Connect (& disconnect): connect with somebody at least once a day, even if just to check-in. Sometimes we might not feel in the mood, but a phone call to a friend can make the world of difference to life our mood. Talking to others brings us out of our own headspace and is mutually beneficial. It reminds us that we are all experiencing this together as a collective and that we are not alone, and allows us to practise compassion, good listening and empathy. As important as it is to connect, it is equally important to recognise when you need to disconnect. Often social media content runs the risk of luring us in to compare ourselves to what we see online, creating a disjunct between how we might be feeling and how others appear on social media. If going on social media is making you feel worse rather than better, take a break from it and focus on being kind to yourself.

Step outside: at least once a day step outside for some fresh air and a leg stretch. If possible, go somewhere you can connect with nature. Being immediately present to the natural world offers a refreshing contrast to the mediated reality we are almost constantly immersed in. Being outdoors is also a great opportunity to practice mindfulness, be it noticing the weather, how this feels against our skin, taking some deep, conscious breaths, synchronising our breathing and walking or noticing the wildlife around us.

Reflect – What can we do for others?: Take a moment to reflect and think, ‘Is there something I can do to help somebody else?’ Even if it’s just sending a quick text to a friend to see how they are, or asking your neighbour if you can grab them anything when you go to the shop, little gestures go a long way in times like these and it is important to practise compassion for others and to remember we are part of a community. There are lots of fun challenges online too, such as the Virgin 5K Run for Heroes, but again, it is important to remember that the good comes from the act itself, not the performance of it on social media, and that sending a text or dropping some shopping off for a neighbour is just as valuable.

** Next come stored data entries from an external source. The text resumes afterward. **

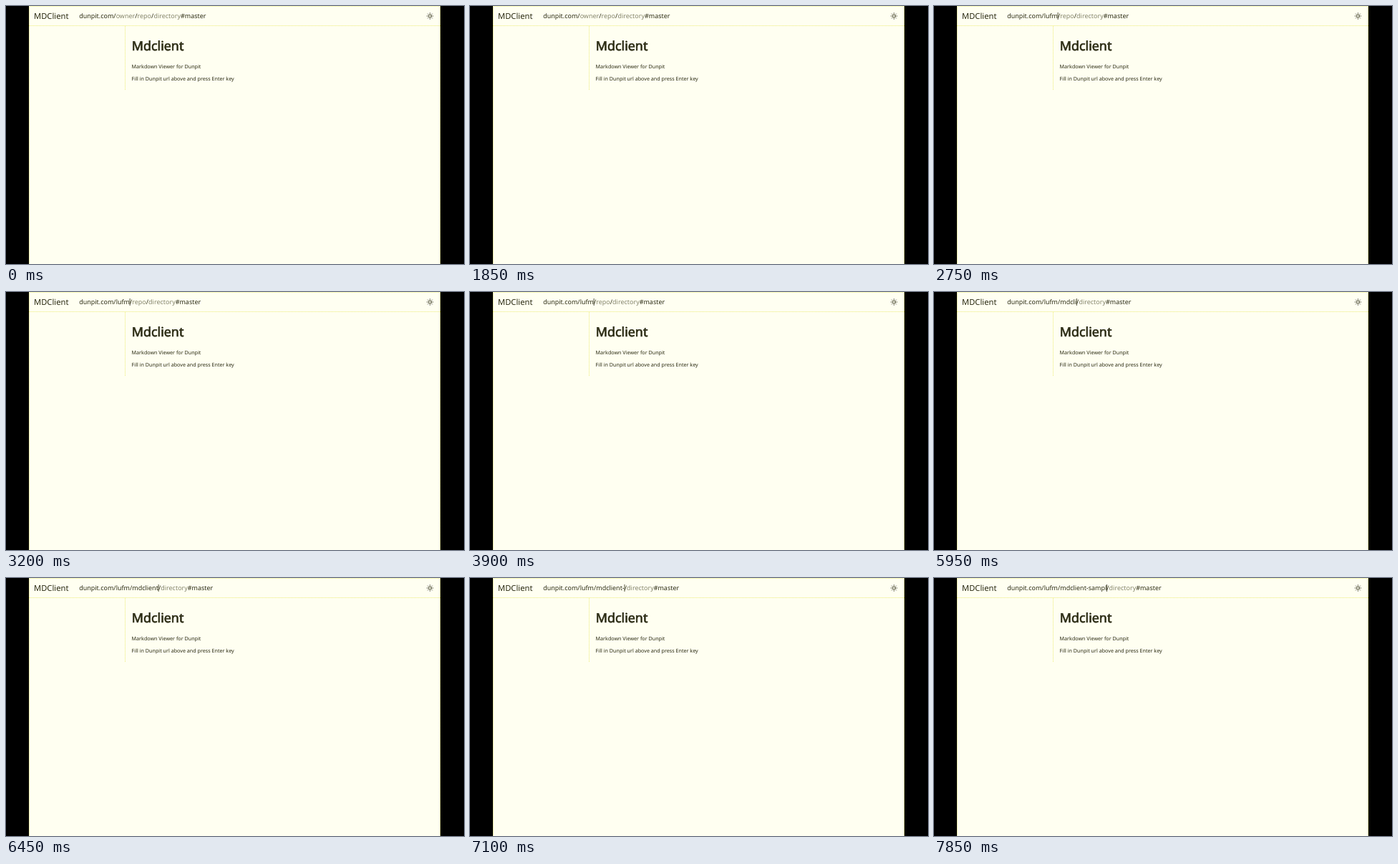
Write an HTML page that moves like this. It is 640 by 360 pixels and loops after 8000 ms.

```html
<!DOCTYPE html>
<html lang="en">
<head>
<meta charset="utf-8">
<title>MDClient</title>
<style>
  html, body { margin: 0; width: 100%; height: 100%; overflow: hidden; background: #000; }
  svg { display: block; width: 100%; height: 100%; }
  text { font-family: "Noto Sans", sans-serif; fill: #2b2b14; text-rendering: geometricPrecision; }
  .brand { font-size: 11.2px; }
  .url { font-size: 8.96px; }
  .title { font-size: 17.92px; stroke: #2b2b14; stroke-width: .65; }
  .body { font-size: 7.168px; }
  .hint { fill: #85856c; }
  .rule { stroke: #ecec78; stroke-dasharray: 1 1; fill: none; }
  .icon { stroke: #2b2b14; fill: none; stroke-width: .9; stroke-linecap: round; }
</style>
</head>
<body>
<svg viewBox="0 0 640 360">
  <rect width="640" height="360"/>
  <rect x="32" width="575" height="360" fill="#fffff1"/>
  <path class="rule" d="M32 .5H607M32 27.5H607M166.5 28V118M32.5 0V360M606.5 0V360"/>

  <text class="brand" x="39" y="18">MDClient</text>
  <text class="url" id="url" x="102.2" y="17.2"><tspan>dunpit.com/</tspan><tspan id="owner"></tspan><tspan>/</tspan><tspan id="repo"></tspan><tspan>/</tspan><tspan class="hint">directory</tspan><tspan>#master</tspan></text>
  <rect id="caret" y="9" width=".8" height="10" fill="#2b2b14"/>

  <g class="icon" transform="translate(592.5 14)">
    <circle r="2"/>
    <path id="rays"/>
  </g>

  <text class="title" x="175.7" y="62.4">Mdclient</text>
  <text class="body" x="175.6" y="86.6">Markdown Viewer for Dunpit</text>
  <text class="body" x="175.6" y="103.5">Fill in Dunpit url above and press Enter key</text>
</svg>
<script>
  const LOOP = 8000;
  const HOST = "dunpit.com/".length;
  const FOCUS_OWNER = 1900;
  const FOCUS_REPO = 5200;

  const $ = id => document.getElementById(id);
  const fields = {
    owner: { text: "lufm", hint: "owner", keys: [2000, 2250, 2450, 2650] },
    repo: {
      text: "mdclient-sampl", hint: "repo",
      keys: [5400, 5550, 5650, 5800, 5900, 6000, 6100, 6300, 7100, 7200, 7300, 7400, 7600, 7800]
    }
  };

  $("rays").setAttribute("d", Array.from({ length: 8 }, (_, i) => {
    const a = i * Math.PI / 4;
    const at = r => `${r * Math.cos(a)} ${r * Math.sin(a)}`;
    return `M${at(3.6)}L${at(4.2)}`;
  }).join(""));

  // Fills a field with the keys typed so far and returns their count and the shown length.
  function fill(id, t) {
    const { text, hint, keys } = fields[id];
    const typed = keys.filter(k => k <= t).length;
    const shown = typed ? text.slice(0, typed) : hint;
    const el = $(id);
    if (el.textContent !== shown) el.textContent = shown;
    el.setAttribute("class", typed ? "" : "hint");
    return { typed, length: shown.length };
  }

  function draw(t) {
    const owner = fill("owner", t);
    const repo = fill("repo", t);
    const before = t < FOCUS_REPO
      ? HOST + owner.typed
      : HOST + owner.length + 1 + repo.typed;
    const caret = $("caret");
    caret.setAttribute("visibility", t < FOCUS_OWNER ? "hidden" : "visible");
    caret.setAttribute("x", 102 + $("url").getSubStringLength(0, before));
  }

  const start = performance.now();
  function tick() {
    draw((performance.now() - start) % LOOP);
    requestAnimationFrame(tick);
  }
  tick();
</script>
</body>
</html>
```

Practise gratitude: reflect on what you are grateful for in the moment. Maybe it’s your cosy duvet, perhaps you just had a lovely pick-me-up chat with a friend or a bit of a mutual vent because you’re both feeling rubbish, maybe you enjoyed your dinner and an episode of something on Netflix. Kevin Braddock, author of Everything begins with asking for help: An honest guide to depression and anxiety, from rockbottom to recovery (2019), explains, ‘Practising gratitude [is] a cleanser, sloughing off ill-will, irritation and malice, and it’s a reminder that your life might not be quite as bleak as it appears’. He points out that it is also an effective way of switching our attention from things we haven’t got to the things we have got, “counting your blessings” as it’s otherwise known.

Notes-to-self: little reminders might help when we are particularly struggling on one day more than others. Writing mantras such as ‘I will not allow the uncertainty of the week ahead to rob me of the peace and joy I have today’ out on a phone memo or better still on a Post-It note to then stick somewhere visible reminds us to draw our attention back to what is within our control rather than what isn’t [1]. There are plenty of mindfulness accounts you can follow on social media too which post mantras like these, such as Instagram accounts @sbtbreathe @mantramagazine @lalahdelia @yung_pueblo and many more.

Hopefully these little things can offer some sort of respite or comfort in these uncertain and challenging times. If you feel you are in need of support or know somebody who is, here are some links to organisations that offer mental health support and guidance. | | | | | |

HEPA Ongoing Support